Paul Cunningham, senior group director of R&D at Cadence agreed that smaller geometries are having an impact and that, by far, the biggest impact is on the wires rather than scaling of the transistors. “The transistors are getting smaller faster than the wires. We went from being all about the transistors to more about the overall wire capacitances and then at the very advanced nodes—28nm and below—we’re seeing it’s more and more about the resistances in the wires.”

All of these issues require engineering teams to rethink the algorithms, which has led to a clock concurrent optimization process, he said. “The underlying model in timing terms is, rather than thinking about a path in the design—I call them chains—where a chain would be a sequence of functions that span multiple register boundaries. Eventually these functions form some kind of a feedback loop and it’s that loop that really dictates the speed. In a traditional flow, if I’ve got a four-pipeline stage loop, my speed is driven by whichever of those four pipeline stages is the longest. In a clock concurrent world, I’m going to take the average of those four pipeline stages and that’s what drives the speed of my chip.”

Embracing that approach has required major changes to the tools themselves. “It’s a complete genetic rewrite in terms of the algorithm,” Cunningham asserted. “To the end user, it just looks like a new kind of next-generation step in the flow. So I’ve just rewritten step ‘n.’ What comes into step n, what goes out of step n is still the same but the actual result is now much better for power, performance and area. You are really optimizing the clock parts and the logic parts at the same time.”

Overall, boundaries are blurring throughout the entire optimization flow and the trend in the industry is towards the different optimization steps becoming more and more intimately linked so it’s a very, very smooth transition and possibly its a more fine-grained transition as you go from step n to step n+1 to step n+2. Twenty years ago they were really very distinct, isolated steps almost as if you were running different tools, he observed.

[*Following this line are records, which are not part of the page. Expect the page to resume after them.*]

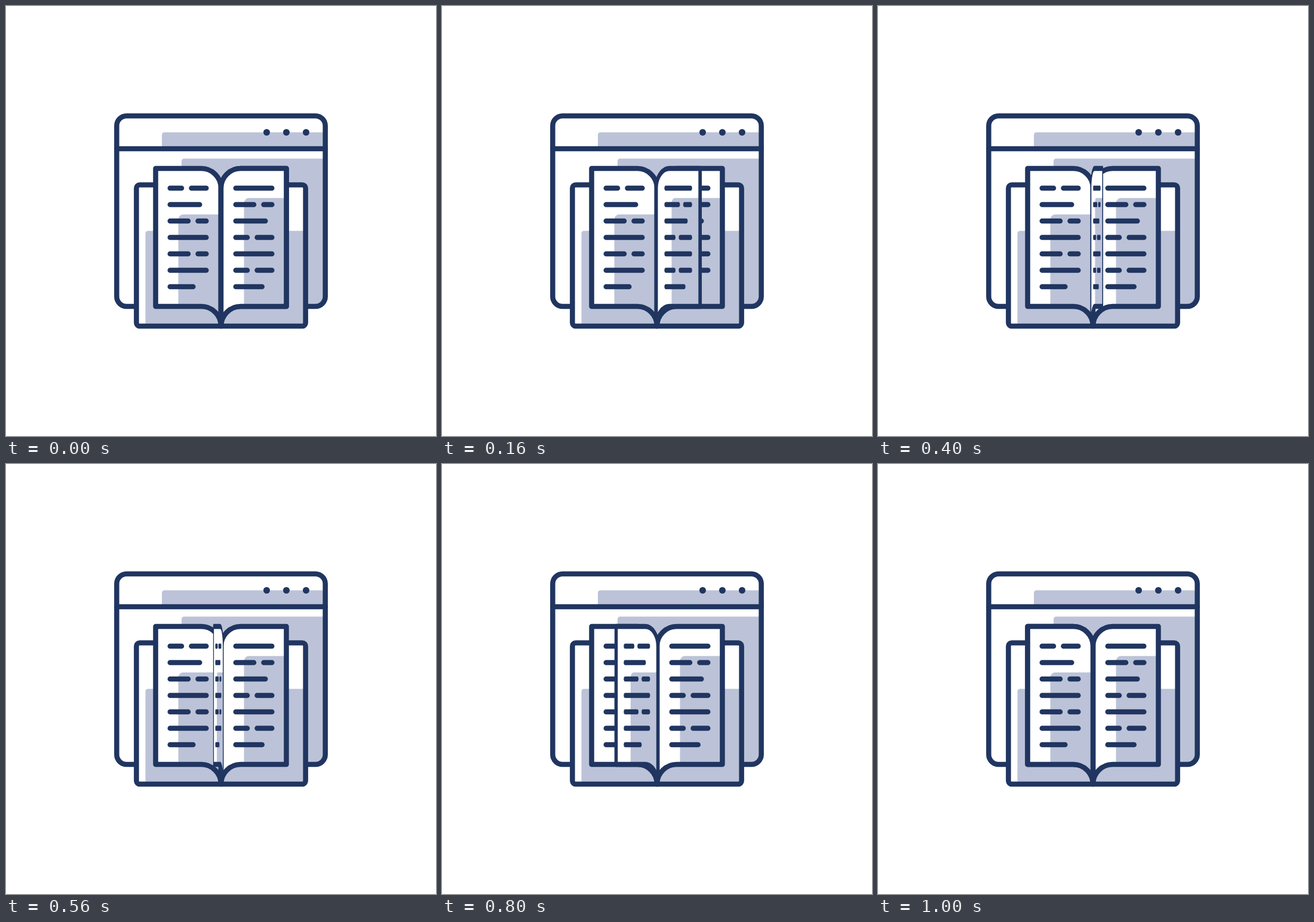
These frames come from a looping animation (720x720 px, 1.04 s). An HTML page with a canvas:

```html
<!DOCTYPE html>
<html lang="en">
<head>
<meta charset="utf-8">
<title>Turning page</title>
<style>
  html, body { margin: 0; height: 100%; overflow: hidden; background: #fff; }
  canvas { display: block; width: 720px; height: 720px; }
</style>
</head>
<body>
<canvas id="stage" width="720" height="720"></canvas>
<script>
const ctx = document.getElementById('stage').getContext('2d');
const INK = '#203560', SHADE = '#bcc3d8', PAPER = '#fff';
const LOOP = 1040, STEP = 40, TURN = 488;

// Lengths are in grid units; the origin is the top of the book's spine.
const UNIT = 5.5, LINE = 1.55;
const EDGE = 19.9, BOTTOM = 42, CURVE = 6;
const MARGIN = 4.5, TEXT = 11, GAP = 3, ROW = 5;

// words: length of the first dash in each row
const LEFT = { side: -1, shade: [-13, 14], words: [3.5, 9, 5.5, TEXT, 5.5, TEXT, 7] };
const RIGHT = { side: 1, shade: [7, 9], words: [TEXT, 5.5, 9, 3.5, TEXT, 3.5, 8] };

function panelPath(half, top, bottom, radius) {
  const path = new Path2D();
  path.roundRect(-half, top, 2 * half, bottom - top, radius);
  return path;
}

// One page, with x measured outwards from the spine.
function pagePath() {
  const path = new Path2D();
  path.moveTo(0, BOTTOM + CURVE);
  path.lineTo(0, CURVE);
  path.arc(CURVE, CURVE, CURVE, Math.PI, 1.5 * Math.PI);
  path.lineTo(EDGE, 0);
  path.lineTo(EDGE, BOTTOM);
  path.lineTo(CURVE, BOTTOM);
  path.arc(CURVE, BOTTOM + CURVE, CURVE, 1.5 * Math.PI, Math.PI, true);
  path.closePath();
  return path;
}

const WINDOW = panelPath(31.75, -16, BOTTOM, 3);
const SHEET = panelPath(25.75, 5, BOTTOM + CURVE, 1);
const PAGE = pagePath();

function shadow(x, y, radius, height = 60) {
  ctx.beginPath();
  ctx.roundRect(x, y, 60, height, [radius, 0, 0, 0]);
  ctx.fillStyle = SHADE;
  ctx.fill();
}

// Paper with shadows kept inside its outline.
function card(path, drawShadows) {
  ctx.fillStyle = PAPER;
  ctx.fill(path);
  ctx.save();
  ctx.clip(path);
  drawShadows();
  ctx.restore();
  ctx.stroke(path);
}

function drawWindow() {
  card(WINDOW, () => {
    shadow(-18, -11, 0.75, 5);
    shadow(-12, -3, 0.75);
  });
  ctx.beginPath();
  ctx.moveTo(-31.75, -6);
  ctx.lineTo(31.75, -6);
  ctx.stroke();
  ctx.fillStyle = INK;
  for (let i = 0; i < 3; i++) {
    ctx.beginPath();
    ctx.arc(13.9 + 6 * i, -11, 1, 0, 2 * Math.PI);
    ctx.fill();
  }
}

function drawText(start, words) {
  ctx.beginPath();
  words.forEach((length, i) => {
    const y = CURVE + ROW * i;
    ctx.moveTo(start, y);
    ctx.lineTo(start + length, y);
    if (length < TEXT / 2 + GAP / 2) {
      ctx.moveTo(start + length + GAP, y);
      ctx.lineTo(start + TEXT, y);
    }
  });
  ctx.stroke();
}

function drawPage({ side, shade, words }, width = 1) {
  ctx.save();
  // Squeeze towards the far side of the spine line.
  ctx.translate(-side * LINE / 2, 0);
  ctx.scale(width, 1);
  ctx.translate(side * LINE / 2, 0);

  ctx.save();
  ctx.scale(side, 1);
  card(PAGE, () => {
    ctx.scale(side, 1);
    shadow(...shade, 1.5);
  });
  ctx.restore();

  drawText(side > 0 ? MARGIN : -MARGIN - TEXT, words);
  ctx.restore();
}

function draw(now) {
  const t = Math.floor(now % LOOP / STEP) * STEP;
  const turn = Math.max(-1, 1 - t / TURN);

  ctx.setTransform(1, 0, 0, 1, 0, 0);
  ctx.fillStyle = PAPER;
  ctx.fillRect(0, 0, 720, 720);
  ctx.setTransform(UNIT, 0, 0, UNIT, 360, 272);
  ctx.strokeStyle = INK;
  ctx.lineWidth = LINE;
  ctx.lineCap = ctx.lineJoin = 'round';

  drawWindow();
  card(SHEET, () => shadow(-23, 19, 0.75));
  drawPage(LEFT);
  drawPage(RIGHT);
  drawPage(turn > 0 ? RIGHT : LEFT, Math.abs(turn));
}

const start = performance.now();
function tick() {
  draw(performance.now() - start);
  requestAnimationFrame(tick);
}
tick();
</script>
</body>
</html>
```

“It’s really the sum of all the steps—making the combination greater than the sum of its parts—that’s where the industry is focused these days,” Cunningham concluded.